Outside my wife encountered another person from my home state. He had limited Spanish skills so she helped him out in getting information he needed and translating it to him. The guard at the door spoke only Spanish.
Next for me came standing in line to check the filled out form. My information checked out earning me the words said in a curt manner, “second floor,” from the lady.
There I found no signs just a row of cubicles. Seeing my bewilderment an employee coming up the stairs pointed me to waiting area with about 25 other people.
Eventually I heard my name called. But because of the way the cubicles and waiting chairs are placed the sound of the voice seemed to come from possibly three different locations. And I could not see anyone looking up. With the help of another applicant I located the one who called. The employee took my paper and indicated I should return to my seat. Soon another lady called my name. It took awhile for them and me to figure out that two employees thought they were to process my papers. I saw the same thing happen to another person as well.
Within ten minutes the first lady called my name again. This time she smiled. Amazing to me the employees do not do it more often. The smile, in my opinion, make the experience better and demonstrates the friendliness that Colombians are known for. I am also reminded of my experience at Singapore immigration. The computer monitors had a mirror attached. When I asked the attendant why that was there she said, “They are to remind us to smile.”
The immigration employee showed me that she had entered the information from the page to a computer program. I double-checked her entries for accuracy. She pointed out the expiration date would be five years away.
Now came one of the major improvements in the system. You can pay via credit card right there. However they still do not accept cash at the immigration office. Anyone wishing to pay in that manner still must go to the proper bank first.
With everything looking good I thanked her for her help and she sent me to another room next to them. Three employees sat at computers with cameras and fingerprint machines attached. My fingerprints were contributed to the system then a photo taken.
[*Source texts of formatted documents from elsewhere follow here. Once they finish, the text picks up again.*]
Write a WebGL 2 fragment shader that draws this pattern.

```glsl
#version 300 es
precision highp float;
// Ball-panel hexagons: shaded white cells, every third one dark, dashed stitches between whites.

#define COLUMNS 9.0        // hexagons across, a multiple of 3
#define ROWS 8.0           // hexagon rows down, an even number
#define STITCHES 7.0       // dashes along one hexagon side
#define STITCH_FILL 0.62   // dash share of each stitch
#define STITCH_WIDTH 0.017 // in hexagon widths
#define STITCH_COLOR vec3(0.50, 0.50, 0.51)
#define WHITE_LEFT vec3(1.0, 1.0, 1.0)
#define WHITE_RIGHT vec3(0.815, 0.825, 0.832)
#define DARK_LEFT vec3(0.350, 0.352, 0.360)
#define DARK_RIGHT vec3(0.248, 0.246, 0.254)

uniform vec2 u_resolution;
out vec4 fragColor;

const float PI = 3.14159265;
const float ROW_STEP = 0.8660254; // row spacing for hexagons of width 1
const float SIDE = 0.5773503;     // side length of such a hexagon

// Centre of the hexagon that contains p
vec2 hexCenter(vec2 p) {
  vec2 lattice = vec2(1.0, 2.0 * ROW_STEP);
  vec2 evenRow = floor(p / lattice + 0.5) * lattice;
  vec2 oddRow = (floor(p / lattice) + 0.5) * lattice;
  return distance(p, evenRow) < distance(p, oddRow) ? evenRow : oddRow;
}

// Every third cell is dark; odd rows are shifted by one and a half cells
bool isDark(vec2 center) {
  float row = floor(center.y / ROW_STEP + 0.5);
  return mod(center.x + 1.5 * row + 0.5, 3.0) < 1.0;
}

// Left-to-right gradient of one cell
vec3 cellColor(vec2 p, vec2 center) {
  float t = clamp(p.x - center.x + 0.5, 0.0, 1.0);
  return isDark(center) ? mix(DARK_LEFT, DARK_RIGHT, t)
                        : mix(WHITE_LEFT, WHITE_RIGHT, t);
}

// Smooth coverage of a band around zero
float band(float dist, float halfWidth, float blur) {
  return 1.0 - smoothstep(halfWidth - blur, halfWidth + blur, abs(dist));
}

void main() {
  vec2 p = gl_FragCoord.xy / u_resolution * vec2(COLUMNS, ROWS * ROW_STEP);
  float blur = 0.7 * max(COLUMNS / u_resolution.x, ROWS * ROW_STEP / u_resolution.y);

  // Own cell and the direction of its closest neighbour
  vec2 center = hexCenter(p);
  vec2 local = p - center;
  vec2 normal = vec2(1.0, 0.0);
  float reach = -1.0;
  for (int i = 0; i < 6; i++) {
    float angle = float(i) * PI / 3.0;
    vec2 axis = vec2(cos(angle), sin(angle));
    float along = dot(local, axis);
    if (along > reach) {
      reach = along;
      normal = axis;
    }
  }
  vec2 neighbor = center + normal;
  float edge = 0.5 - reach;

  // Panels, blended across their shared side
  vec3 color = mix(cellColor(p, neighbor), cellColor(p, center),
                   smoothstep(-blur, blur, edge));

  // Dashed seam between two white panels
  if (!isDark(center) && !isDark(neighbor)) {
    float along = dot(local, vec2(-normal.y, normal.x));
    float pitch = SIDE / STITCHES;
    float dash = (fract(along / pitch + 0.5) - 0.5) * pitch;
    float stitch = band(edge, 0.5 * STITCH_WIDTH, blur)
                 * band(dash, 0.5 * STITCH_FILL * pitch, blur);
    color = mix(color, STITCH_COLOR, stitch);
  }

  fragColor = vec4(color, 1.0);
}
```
The man even asked me to approve the photo.
Back at the first floor exiting the building I asked the young man at the door when I could pick up my finished cedula. In English he told me four business days.
Of course when I did pick up my new identification days later my wife looked at it and said, “Why didn’t you smile?”
There is more information available about the expat cedula on the department’s website.
Getting the cédula is somewhat of a pain and can be confusing. Colombia is working to make the process easier. And I am sure they will continue to improve it. If I was to make any suggestion it would be to also put their webpage in English and have more fluent English speaking guards at the door and initial people to provide information.